Sandwiched between the busy and noisy A4 and A316 out of London is the most magnificent, glorious, divine, beautiful bucolic combination of house, garden and landscape in the entire world.Chiswick Gardens on a sunny, frosty morning © Andre Patterden
I had long admired the work of William Kent for the landscapes he created at Rousham House, and at Stowe and the interiors at Houghton Hall but here on my doorstep in the early 1990’s in West London was a frankly rather unloved and unkempt landscape that still had the bones of greatness. Much has been written about the history of the house and garden and the colourful stories it can tell, here I am purely saying why I love it so muchCrocus flowers in front of Chiswick House © Chiswick House
I entered the imposing stone Burlington Lane gates, to see the 15-metre-high stone Obelisk. I was captivated at the craftmanship, the scale, the decayed elegance and the theatre. The obelisk is centred on a Patte d’oie, or Goose Foot to you and I and gives you four choices of which direction to go. I wanted to walk to the Ionic Temple which was being beautifully framed by an avenue of tall trees. Tilly the dog had seen a squirrel and had other ideas and was off like the wind. I had to follow her though the dense undergrowth of the wilderness areas.A stunning view across the lake to the grotto © Chiswick House

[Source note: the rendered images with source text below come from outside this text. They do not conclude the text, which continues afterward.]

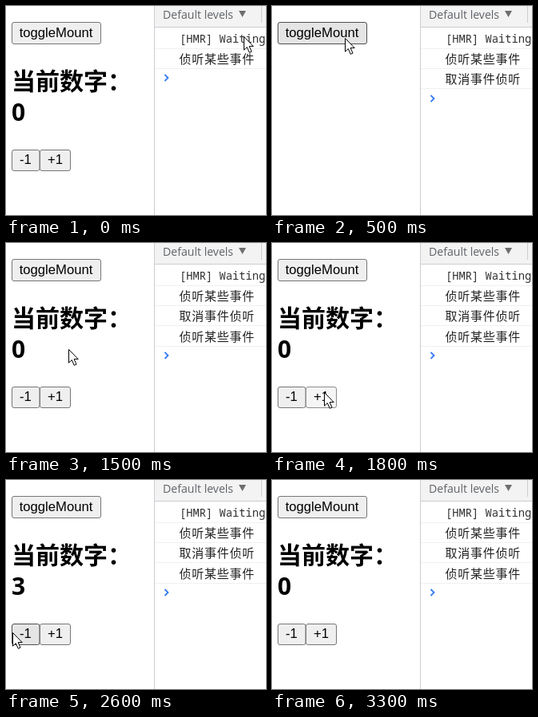
Write an HTML page that moves like this. It is 325 by 262 pixels and loops after 3600 ms.

```html
<!DOCTYPE html>
<html lang="zh-CN">
<head>
<meta charset="utf-8">
<title>Mount and unmount</title>
<style>
  html, body { margin: 0; width: 100%; height: 100%; overflow: hidden; background: #fff; }
  svg { display: block; width: 325px; height: 262px; }
  text { white-space: pre; }
  .button text { font: 16.67px "Liberation Sans", Arial, sans-serif; }
  .button rect { fill: #efefef; stroke: #767676; }
  .hover rect { fill: #e5e5e5; stroke: #4f4f4f; }
  .active rect { fill: #f5f5f5; stroke: #8d8d8d; }
  .title { font: bold 30px "Noto Sans CJK SC", sans-serif; }
  .count { font: bold 30px "Open Sans", "Noto Sans", sans-serif; }
  .levels { font: 14.1px "Open Sans", "Noto Sans", sans-serif; fill: #5f6368; }
  .mono { font: 13.75px "Noto Sans Mono", monospace; fill: #303030; }
  .log { font: 15px "Noto Sans CJK SC", sans-serif; letter-spacing: .75px; fill: #222; }
  .rule { stroke: #f0f0f0; }
  .edge { stroke: #cacdd1; }
</style>
</head>
<body>
<svg viewBox="0 0 325 262">
  <g id="toggle" class="button">
    <rect x="7.5" y="20.5" width="111" height="27" rx="2.5"/>
    <text x="16.7" y="39">toggleMount</text>
  </g>
  <g id="counter">
    <text class="title" x="7" y="105">当前数字：</text>
    <text class="count" id="count" x="7" y="144">0</text>
    <g id="minus" class="button">
      <rect x="7.5" y="180.5" width="34.5" height="26" rx="2.5"/>
      <text x="17" y="198">-1</text>
    </g>
    <g id="plus" class="button">
      <rect x="42.5" y="180.5" width="38" height="26" rx="2.5"/>
      <text x="52" y="198">+1</text>
    </g>
  </g>

  <rect x="186" width="139" height="26" fill="#f3f3f3"/>
  <path class="edge" d="M185.5 0V262M186 26.5H325M319.5 0V21"/>
  <text class="levels" x="196" y="16">Default levels</text>
  <path d="M291 6h9l-4.5 8z" fill="#6e6e6e"/>
  <text class="mono" x="217" y="46">[HMR] Waiting</text>
  <path class="rule" d="M186 53.5H325"/>
  <g id="logs"></g>
  <path id="prompt" d="M198.5 -4l4 4l-4 4" fill="none" stroke="#367cf1" stroke-width="1.8"/>

  <path id="cursor" d="M.5 .5V17.2L4.3 13.6L7.2 20.3L10 19.1L7.1 12.6H12.2Z"
        fill="#fff" stroke="#000" stroke-linejoin="round"/>
</svg>
<script>
const LOOP = 3600;
const messages = ['侦听某些事件', '取消事件侦听', '侦听某些事件'];
const $ = id => document.getElementById(id);

const start = {
  cursor: [297, 38], toggle: '', minus: '', plus: '',
  mounted: true, count: 0, logs: 1
};

// Each entry changes part of the state at its time in ms.
const steps = [
  [100, { cursor: [154, 41] }],
  [200, { cursor: [91, 40], toggle: 'hover' }],
  [300, { toggle: 'active' }],
  [500, { toggle: 'hover', mounted: false, logs: 2 }],
  [1100, { mounted: true }],
  [1200, { logs: 3 }],
  [1400, { cursor: [90, 46] }],
  [1500, { cursor: [78, 133], toggle: '' }],
  [1600, { cursor: [67, 178] }],
  [1700, { cursor: [65, 187], plus: 'hover' }],
  [1800, { plus: 'active' }],
  [1900, { plus: 'hover', count: 1 }],
  [2000, { plus: 'active' }],
  [2100, { count: 2 }],
  [2200, { plus: 'hover' }],
  [2300, { plus: 'active' }],
  [2400, { plus: 'hover', count: 3 }],
  [2500, { cursor: [20, 191], plus: '', minus: 'hover' }],
  [2600, { cursor: [8, 191] }],
  [2700, { minus: 'active' }],
  [2800, { minus: 'hover', count: 2 }],
  [2900, { minus: 'active', count: 1 }],
  [3000, { minus: 'hover', count: 0 }],
  [3100, { cursor: [87, 166], minus: '' }],
  [3200, { cursor: [269, 81] }],
  [3300, { cursor: null }]
];

$('logs').innerHTML = messages.map((text, i) => {
  const y = Math.round(72 + i * 25.3);
  return `<g><text class="log" x="216.5" y="${y}">${text}</text>
    <path class="rule" d="M186 ${y + 6.5}H325"/></g>`;
}).join('');

const show = (el, on) => el.style.display = on ? '' : 'none';

function draw(now) {
  const t = now % LOOP;
  const state = { ...start };
  for (const [time, change] of steps) if (t >= time) Object.assign(state, change);

  for (const id of ['toggle', 'minus', 'plus'])
    $(id).setAttribute('class', 'button ' + state[id]);
  show($('counter'), state.mounted);
  $('count').textContent = state.count;
  [...$('logs').children].forEach((el, i) => show(el, i < state.logs));
  $('prompt').setAttribute('transform', `translate(0 ${Math.round(65 + state.logs * 25.4)})`);
  show($('cursor'), state.cursor);
  if (state.cursor) $('cursor').setAttribute('transform', `translate(${state.cursor})`);
}

const begin = performance.now();
function tick() {
  draw(performance.now() - begin);
  requestAnimationFrame(tick);
}
tick();
</script>
</body>
</html>
```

After finding a cricket pitch and some wonderful old Yew trees we came across the Classical bridge which straddles the canal, that Kent had built purposefully not straight and more natural. It is this combination of the formal and the informal that I find so inspiring and that informs the timelessly elegant gardens that I design. The fact that the freed terrapins now mix with native coots and moor hens on the canal is a bonus! I walked for hours that day in total disbelief that something could be so utterly divine and inspiring. I even exhausted the dog…
When visiting the 65 acres of gardens and grounds I never seem to take the same paths or follow the same route so approach all the wonderful neo classical features and buildings (too many to list here) from different directions and see different features ever time. You can be lead from cascade to obelisk, amphitheatre to majestic Cedar of Lebanon, to rose garden to conservatory… all the while being surrounded by the classical antiquity created over 300 years ago.The Ionic temple © Paolo Pampolin
I’ll never tire of Chiswick House, the birthplace of the world-famous English Landscape Movement and am so glad that in the 00’s it underwent a massive restoration and is now safe in great hands of the Chiswick House Garden trust and that it is ‘there for everyone everyday’.
I know where I’m off to now…